2. The experiments are too hurried. You never explain what "batch" refers to (batch gradient descent for Eq.(4)?). More importantly, you do not comment in any way the fact that especially for k=4 it is actually clearly the fastest algorithm in run-time and competitive for other k as well. This partly defeats the purpose of the paper, but I wonder whether this is simply because of poor choice of data. Perhaps you could consider running a somewhat larger (say, n=10^6 or more) example instead to demonstrate the practical importance? Some comment on limiting to only very small values of k would also be crucial, since all examples used to motivate the work require values of k in the order of tens or hundreds. Without evidence on efficient computation for large-scale problems the Introduction that motivates the work in part by "scaling to very large datasets" is misleading, leaving online learning as the only advantage.
3. Section 1.1 has Frobenius and nuclear norm in the wrong order.
I read the rebuttal and thank the authors for the clarifications about differences between the proposed method and previous work in [3,4]. I agreed with Reviewer 2's concerns about the limits of the evaluation section. Giving experiments on only one medium scale data set, it is insufficient to show the potential computational advantages of the proposed method (scale easily to very large datasets) compared to the alternative methods.
The paper proposes two novel first-order stochastic optimization algorithms to solve the online CCA problem. Inspired from previous work, the proposed algorithms are instances of noisy matrix stochastic / exponentiated gradient (MSG / MEG): at each iteration, for a new sample (x_t , y_t), the algorithms work by first updating the empirical estimates of the whitening transformations which define the inexact gradient partial_t, followed by a projection step over the constrain set of the problem to get a rank-k projection matrix (M_t). The theoretical analysis and experimental results show the superiority of the algorithms compared to state-of-the-art methods for CCA.
Significance - Justification:
The main contributions of the paper are (1) the derivation of a new noisy stochastic mirror descent method to solve a convex relaxation for the online version of CCA and (2) the provision of
generalization bounds (or convergence guarantees) for the proposed algorithms.

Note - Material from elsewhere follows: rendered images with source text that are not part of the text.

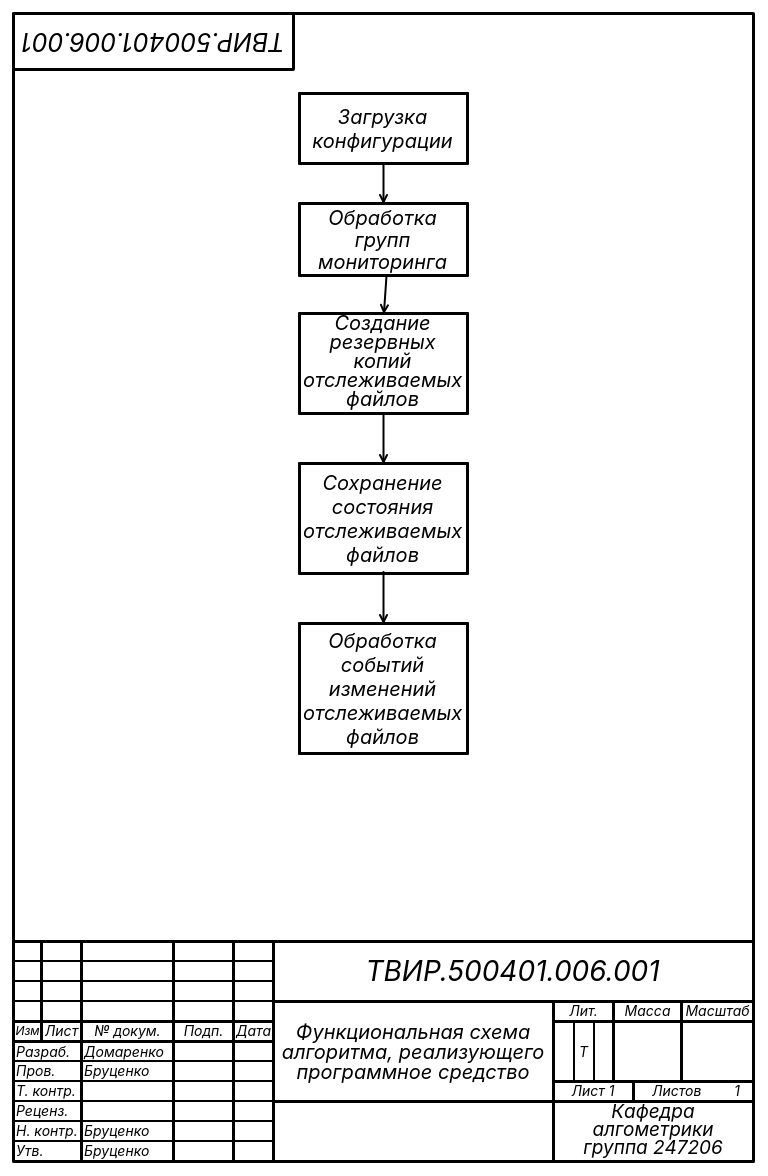
<!DOCTYPE html>
<html lang="ru">
<head>
<meta charset="utf-8">
<title>Функциональная схема алгоритма</title>
<style>
:root { --ink: #000; --paper: #fff; --thick: 3px solid var(--ink); --thin: 2px solid var(--ink); }
* { box-sizing: border-box; margin: 0; padding: 0; }
html, body { width: 768px; height: 1176px; overflow: hidden; background: var(--paper); }
body { position: relative; color: var(--ink); font: italic 400 14px/17px Inter, "Noto Sans", sans-serif; }
.sheet { position: absolute; left: 12px; top: 12px; width: 743px; height: 1151px; border: var(--thick); border-radius: 2px; }

.corner-code { position: absolute; left: 12px; top: 12px; width: 283px; height: 59px; border: var(--thick); border-radius: 2px; display: flex; justify-content: center; align-items: center; font-size: 25px; line-height: 53px; white-space: nowrap; }
.corner-code span { transform: rotate(180deg); }

.step { position: absolute; left: 298px; width: 171px; border: var(--thick); border-radius: 1px; display: flex; flex-direction: column; justify-content: center; align-items: center; font-size: 20px; line-height: 24px; text-align: center; white-space: nowrap; }
.step p { margin-right: 2px; }
.load { top: 92px; height: 73px; }
.groups { top: 202px; height: 75px; line-height: 22px; }
.backup { top: 312px; height: 103px; line-height: 19px; justify-content: flex-start; }
.backup p { margin-top: -1px; }
.save { top: 462px; height: 113px; }
.events { top: 622px; height: 133px; }
.arrows { position: absolute; left: 0; top: 0; fill: none; stroke: var(--ink); stroke-width: 2; stroke-linecap: round; stroke-linejoin: round; }

.title-block { position: absolute; left: 12px; top: 940px; width: 743px; height: 223px; border: var(--thick); border-radius: 2px; display: grid; grid-template-columns: 260px 477px; white-space: nowrap; }
.signatures { display: grid; grid-template-columns: 28px 40px 92px 60px 40px; grid-template-rows: 19px 20px 20px 21px 20px 19px 20px 20px 20px 20px 18px; }
.signatures span { border-right: var(--thick); border-bottom: var(--thin); }
.signatures .above-head, .signatures .head { border-bottom: var(--thick); }
.signatures .head { display: flex; justify-content: center; line-height: 15px; }
.signatures .narrow { font-size: 12px; }
.signatures .role { grid-column: span 2; }
.signatures .role, .signatures .person { text-indent: 1px; }
.signatures .last { border-bottom: 0; }

.main { display: grid; grid-template-columns: 280px 197px; grid-template-rows: 60px 100px 57px; }
.code { grid-column: span 2; border-bottom: var(--thick); padding-right: 2px; font-size: 28px; line-height: 56px; text-align: center; }
.topic { border-right: var(--thick); border-bottom: var(--thick); padding-right: 1px; display: flex; flex-direction: column; justify-content: center; align-items: center; font-size: 20px; line-height: 20px; text-align: center; }
.spare { border-right: var(--thick); }
.details { border-bottom: var(--thick); display: grid; grid-template-columns: 60px 68px 69px; grid-template-rows: 20px 60px 17px; text-align: center; }
.details > * { border-right: var(--thick); border-bottom: var(--thick); display: flex; justify-content: center; line-height: 15px; }
.details .edge { border-right: 0; }
.letter b { width: 22px; margin-left: 1px; padding-right: 1px; border-left: var(--thin); border-right: var(--thin); font-weight: 400; line-height: 57px; }
.details .sheets { grid-column: span 3; display: grid; grid-template-columns: 80px 117px; border: 0; }
.sheets .number { border-right: var(--thick); padding-right: 1px; }
.sheets .total { display: flex; justify-content: space-between; padding: 0 12px 0 17px; }
.department { padding-right: 1px; font-size: 19px; line-height: 18px; text-align: center; }
</style>
</head>
<body>
<div class="sheet"></div>

<div class="corner-code"><span>ТВИР.500401.006.001</span></div>

<main>
  <svg class="arrows" width="768" height="1176" viewBox="0 0 768 1176" aria-hidden="true">
    <defs><path id="head" d="M-3.5-7 0 0 3.5-7"/></defs>
    <path d="M383.5 164V202M386.5 276 384 312M383.5 414V462M383.5 572V622"/>
    <use href="#head" x="383.5" y="202"/>
    <use href="#head" transform="translate(384 312) rotate(4)"/>
    <use href="#head" x="383.5" y="462"/>
    <use href="#head" x="383.5" y="622"/>
  </svg>
  <section class="step load"><p>Загрузка<br>конфигурации</p></section>
  <section class="step groups"><p>Обработка<br>групп<br>мониторинга</p></section>
  <section class="step backup"><p>Создание<br>резервных<br>копий<br>отслеживаемых<br>файлов</p></section>
  <section class="step save"><p>Сохранение<br>состояния<br>отслеживаемых<br>файлов</p></section>
  <section class="step events"><p>Обработка<br>событий<br>изменений<br>отслеживаемых<br>файлов</p></section>
</main>

<footer class="title-block">
  <div class="signatures">
    <span></span><span></span><span></span><span></span><span></span>
    <span></span><span></span><span></span><span></span><span></span>
    <span></span><span></span><span></span><span></span><span></span>
    <span class="above-head"></span><span class="above-head"></span><span class="above-head"></span><span class="above-head"></span><span class="above-head"></span>
    <span class="head narrow">Изм</span><span class="head">Лист</span><span class="head">№ докум.</span><span class="head">Подп.</span><span class="head">Дата</span>
    <span class="role">Разраб.</span><span class="person">Домаренко</span><span></span><span></span>
    <span class="role">Пров.</span><span class="person">Бруценко</span><span></span><span></span>
    <span class="role">Т. контр.</span><span></span><span></span><span></span>
    <span class="role">Реценз.</span><span></span><span></span><span></span>
    <span class="role">Н. контр.</span><span class="person">Бруценко</span><span></span><span></span>
    <span class="role last">Утв.</span><span class="person last">Бруценко</span><span class="last"></span><span class="last"></span>
  </div>
  <div class="main">
    <div class="code">ТВИР.500401.006.001</div>
    <div class="topic"><p>Функциональная схема<br>алгоритма, реализующего<br>программное средство</p></div>
    <div class="details">
      <span>Лит.</span><span>Масса</span><span class="edge">Масштаб</span>
      <span class="letter"><b>Т</b></span><span></span><span class="edge"></span>
      <div class="sheets">
        <span class="number">Лист 1</span>
        <span class="total"><span>Листов</span><span>1</span></span>
      </div>
    </div>
    <div class="spare"></div>
    <div class="department"><p>Кафедра<br>алгометрики<br>группа 247206</p></div>
  </div>
</footer>
</body>
</html>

These contributions appear to be incremental advances considered that similar solutions have been proposed previously for PCA  and PLS .
The paper on the whole is well written, the algorithms are explained clearly, the theorems for the algorithms are solid and sound, and the performance of the algorithms outperforms that of state-of-the-art methods for CCA.
What differentiates your algorithm from that of the previous work in references [3, 4]? Except solving different problems (CCA vs PCA and PLS), is your algorithm fundamentally different in some ways (e.g. add whitening transformations to alleviate the gradient updates for CCA problems or provide convergence analysis)?
The reviewer read references [3, 4] and noticed that the algorithms in your papers are similar to those proposed in [3, 4] in terms of similar convex relaxation and stochastic optimization algorithms. The reviewer would have expected the authors to provide a comparison/summary of the differences / similarities between previous work [3, 4, 21] and current paper in the related work. This would also highlight explicitly the main contributions of the paper.
There are a few typos:
Line 90: build -> built; study -> studied
Line 91: in the batch setting -> in a batch setting
Line 96: pose -> posed; consider -> considered
Line 101-102: rewrite this sentence “none of the papers above give generalization
bounds and focus is entirely on analyzing the quality of the solution to that of the empirical minimizer”. I guess you intend to express the following: “all the papers mentioned above focus entirely / mainly on analyzing the quality of the solution to that of the empirical minimizer, but provide no generalization bounds”
remove line 150